Neurodiversity and Forensic Psychiatry – 10th Seminar of Forensic Psychiatry (2023)

Munich and Kloster Seeon 31st July – 4th August 2023

by Dr Anna S Sri (SAS Psychiatry)

This article appears in our latest newsletter (Spring 2024) which can be downloaded here.

Since the first meeting in Ghent, Belgium, in 2004, the Ghent Group, developed for European forensic psychiatrists and forensic psychiatry trainees but welcoming people from other relevant professional disciplines too, has presented annual conferences, rotating between centres in the different countries participating, and the residential seminars which are topic based and run in a former monastery in Bavaria, thanks to the support of Bildungswerke Irsee, the Universities of Munich, Cardiff and Antwerp and the Royal College of Psychiatrists’ Forensic Psychiatry Faculty. The annual seminars focus on the commonalities and differences in law, framework, training and practice in different European countries and framed as far as possible in research evidence.

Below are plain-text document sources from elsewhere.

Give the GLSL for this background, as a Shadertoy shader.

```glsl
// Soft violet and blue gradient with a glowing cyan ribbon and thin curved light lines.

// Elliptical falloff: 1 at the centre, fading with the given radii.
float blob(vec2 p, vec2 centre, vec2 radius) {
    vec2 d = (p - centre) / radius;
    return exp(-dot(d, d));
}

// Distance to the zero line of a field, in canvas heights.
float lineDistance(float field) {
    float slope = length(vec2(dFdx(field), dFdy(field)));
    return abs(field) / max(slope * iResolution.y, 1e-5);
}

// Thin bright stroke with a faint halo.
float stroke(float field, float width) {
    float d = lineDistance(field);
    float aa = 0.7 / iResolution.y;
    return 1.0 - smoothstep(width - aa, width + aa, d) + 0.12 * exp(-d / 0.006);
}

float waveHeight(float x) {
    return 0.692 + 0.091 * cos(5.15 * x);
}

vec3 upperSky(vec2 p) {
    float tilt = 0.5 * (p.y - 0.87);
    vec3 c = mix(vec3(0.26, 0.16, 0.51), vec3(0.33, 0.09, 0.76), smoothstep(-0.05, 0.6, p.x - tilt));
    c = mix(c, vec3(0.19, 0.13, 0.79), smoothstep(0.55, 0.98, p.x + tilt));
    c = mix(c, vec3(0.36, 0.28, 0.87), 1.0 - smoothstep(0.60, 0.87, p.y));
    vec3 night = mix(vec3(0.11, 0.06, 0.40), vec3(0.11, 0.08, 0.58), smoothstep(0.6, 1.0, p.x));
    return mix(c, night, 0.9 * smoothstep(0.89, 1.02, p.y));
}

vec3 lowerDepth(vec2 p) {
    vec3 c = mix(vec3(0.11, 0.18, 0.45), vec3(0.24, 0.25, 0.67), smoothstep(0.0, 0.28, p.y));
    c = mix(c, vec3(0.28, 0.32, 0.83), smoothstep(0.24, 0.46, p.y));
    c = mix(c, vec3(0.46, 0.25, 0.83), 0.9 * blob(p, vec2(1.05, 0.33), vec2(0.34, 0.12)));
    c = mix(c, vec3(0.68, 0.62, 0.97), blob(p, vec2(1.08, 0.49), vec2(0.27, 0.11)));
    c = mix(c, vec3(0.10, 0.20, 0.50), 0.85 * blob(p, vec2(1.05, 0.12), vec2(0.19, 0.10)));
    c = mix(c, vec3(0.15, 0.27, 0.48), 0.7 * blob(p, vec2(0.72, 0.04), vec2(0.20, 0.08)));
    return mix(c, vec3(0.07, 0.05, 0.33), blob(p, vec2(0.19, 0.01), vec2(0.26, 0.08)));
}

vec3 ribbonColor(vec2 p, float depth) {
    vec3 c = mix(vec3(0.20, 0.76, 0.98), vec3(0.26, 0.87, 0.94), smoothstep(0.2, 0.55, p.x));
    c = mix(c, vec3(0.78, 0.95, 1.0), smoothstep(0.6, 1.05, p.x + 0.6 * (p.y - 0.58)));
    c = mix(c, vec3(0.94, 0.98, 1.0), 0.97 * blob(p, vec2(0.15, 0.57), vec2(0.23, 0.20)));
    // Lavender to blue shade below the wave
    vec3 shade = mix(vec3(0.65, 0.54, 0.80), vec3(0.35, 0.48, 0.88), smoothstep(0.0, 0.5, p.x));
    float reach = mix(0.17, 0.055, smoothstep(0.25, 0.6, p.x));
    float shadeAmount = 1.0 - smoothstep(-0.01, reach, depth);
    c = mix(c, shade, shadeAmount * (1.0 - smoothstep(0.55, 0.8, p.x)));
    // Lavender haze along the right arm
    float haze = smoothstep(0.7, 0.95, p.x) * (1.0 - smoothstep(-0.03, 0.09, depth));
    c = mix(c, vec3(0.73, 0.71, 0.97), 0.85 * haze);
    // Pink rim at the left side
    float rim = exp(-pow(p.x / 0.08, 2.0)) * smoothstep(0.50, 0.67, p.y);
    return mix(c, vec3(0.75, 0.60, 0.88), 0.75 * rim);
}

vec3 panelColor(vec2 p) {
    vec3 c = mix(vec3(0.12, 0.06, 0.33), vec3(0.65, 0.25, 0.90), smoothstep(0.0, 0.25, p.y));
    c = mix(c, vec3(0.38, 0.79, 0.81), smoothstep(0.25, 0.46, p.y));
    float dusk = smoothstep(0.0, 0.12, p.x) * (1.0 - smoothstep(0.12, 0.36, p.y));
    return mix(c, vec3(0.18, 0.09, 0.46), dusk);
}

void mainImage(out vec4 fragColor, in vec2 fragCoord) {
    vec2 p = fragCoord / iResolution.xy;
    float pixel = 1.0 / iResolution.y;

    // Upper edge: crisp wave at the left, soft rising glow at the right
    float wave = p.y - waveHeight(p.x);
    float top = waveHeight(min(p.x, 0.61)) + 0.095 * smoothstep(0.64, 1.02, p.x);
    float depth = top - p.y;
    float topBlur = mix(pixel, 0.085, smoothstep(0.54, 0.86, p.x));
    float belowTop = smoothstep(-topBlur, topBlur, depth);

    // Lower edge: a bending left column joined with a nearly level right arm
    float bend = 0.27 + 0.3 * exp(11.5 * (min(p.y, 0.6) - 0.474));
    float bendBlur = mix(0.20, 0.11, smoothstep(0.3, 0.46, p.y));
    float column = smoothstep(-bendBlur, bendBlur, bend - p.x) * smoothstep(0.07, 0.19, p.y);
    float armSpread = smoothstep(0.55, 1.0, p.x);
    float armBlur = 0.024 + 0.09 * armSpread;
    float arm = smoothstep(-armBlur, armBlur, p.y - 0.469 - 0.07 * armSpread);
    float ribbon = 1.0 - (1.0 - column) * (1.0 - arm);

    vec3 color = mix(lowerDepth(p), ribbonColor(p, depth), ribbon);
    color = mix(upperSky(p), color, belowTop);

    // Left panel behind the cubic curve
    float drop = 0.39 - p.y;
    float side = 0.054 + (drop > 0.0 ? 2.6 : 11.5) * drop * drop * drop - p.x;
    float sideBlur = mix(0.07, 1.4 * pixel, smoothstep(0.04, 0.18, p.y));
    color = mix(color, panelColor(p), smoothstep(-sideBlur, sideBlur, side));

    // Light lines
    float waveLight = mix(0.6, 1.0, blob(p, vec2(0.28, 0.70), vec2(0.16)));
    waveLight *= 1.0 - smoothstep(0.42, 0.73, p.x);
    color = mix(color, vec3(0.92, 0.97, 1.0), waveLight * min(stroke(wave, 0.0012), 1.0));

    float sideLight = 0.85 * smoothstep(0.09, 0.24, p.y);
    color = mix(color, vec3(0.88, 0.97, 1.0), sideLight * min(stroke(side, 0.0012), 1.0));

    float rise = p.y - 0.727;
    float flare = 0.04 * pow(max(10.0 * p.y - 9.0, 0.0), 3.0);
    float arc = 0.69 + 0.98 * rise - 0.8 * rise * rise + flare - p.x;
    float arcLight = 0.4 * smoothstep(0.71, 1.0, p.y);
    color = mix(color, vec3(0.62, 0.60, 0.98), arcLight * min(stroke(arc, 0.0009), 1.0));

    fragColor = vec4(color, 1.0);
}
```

As a SAS psychiatry trainee, living with Autism Spectrum Disorder (ASD), Attention-Deficit Hyperactivity Disorder (ADHD) and Dyslexia, I attended both to learn and inform. Living with more than one neurodivergent condition has many challenges, but it should not hinder an individual’s strengths and talents. This was a core theme in the seminar.

The seminar focused on the assessments and managements of the most common neurodivergent conditions (ASD and ADHD), and the CJS (Criminal Justice Pathways) in European countries for offenders living with neurodivergent conditions. The lectures focusing on Neurodiversity, Human Rights, Civil Law and the framework of Criminal Law within the EU highlighted the vast gaps of research in this area, and it is easy to recognise why we are still seeing a lack of understanding and empathy towards enforcing reasonable adjustments under the UK’s Equality Act 2010, reflective of key principles in the European Convention on Human Rights. There is fear that concerns about “missed diagnoses” and “increase in numbers diagnosed with ASD or ADHD” of high-functioning individuals would “blur” the essential criteria for these neurodivergent conditions. Indeed recognition of the conditions is rising, but this means that there should be more research investments and inputs into this area, along with the acceptance that we still don’t understand and empathise with those who are living with these conditions.

I would like to share my personal opinion that any core trainee who has an interest in Forensic Psychiatry, should attend these seminars. It is important to be reflective on how our own country’s criminal law and approach to ethics and services compare with those elsewhere in Europe. The seminar is intensive, but you will live for a week in the monastery in idyllic surroundings. You can also participate in a tour of this former Benedictine monastery, and hear about others who were there before you, not least Mozart.

The next seminar is set to take place from Monday 5th August – Friday 9th August 2024.

Research can transform lives. We want to support discoveries about what helps people with mental disorder who have been victims of criminal behaviour, or perpetrators of criminal behaviour, and their families, and the clinicians and others who treat them and, indeed, the wider community when its members are in contact with these problems. More effective prevention is the ideal, when this is not possible, we need more effective, evidenced interventions for recovery and restoration of safety.

Please help us by donating to Crime In Mind – DONATE TO CRIME IN MIND HERE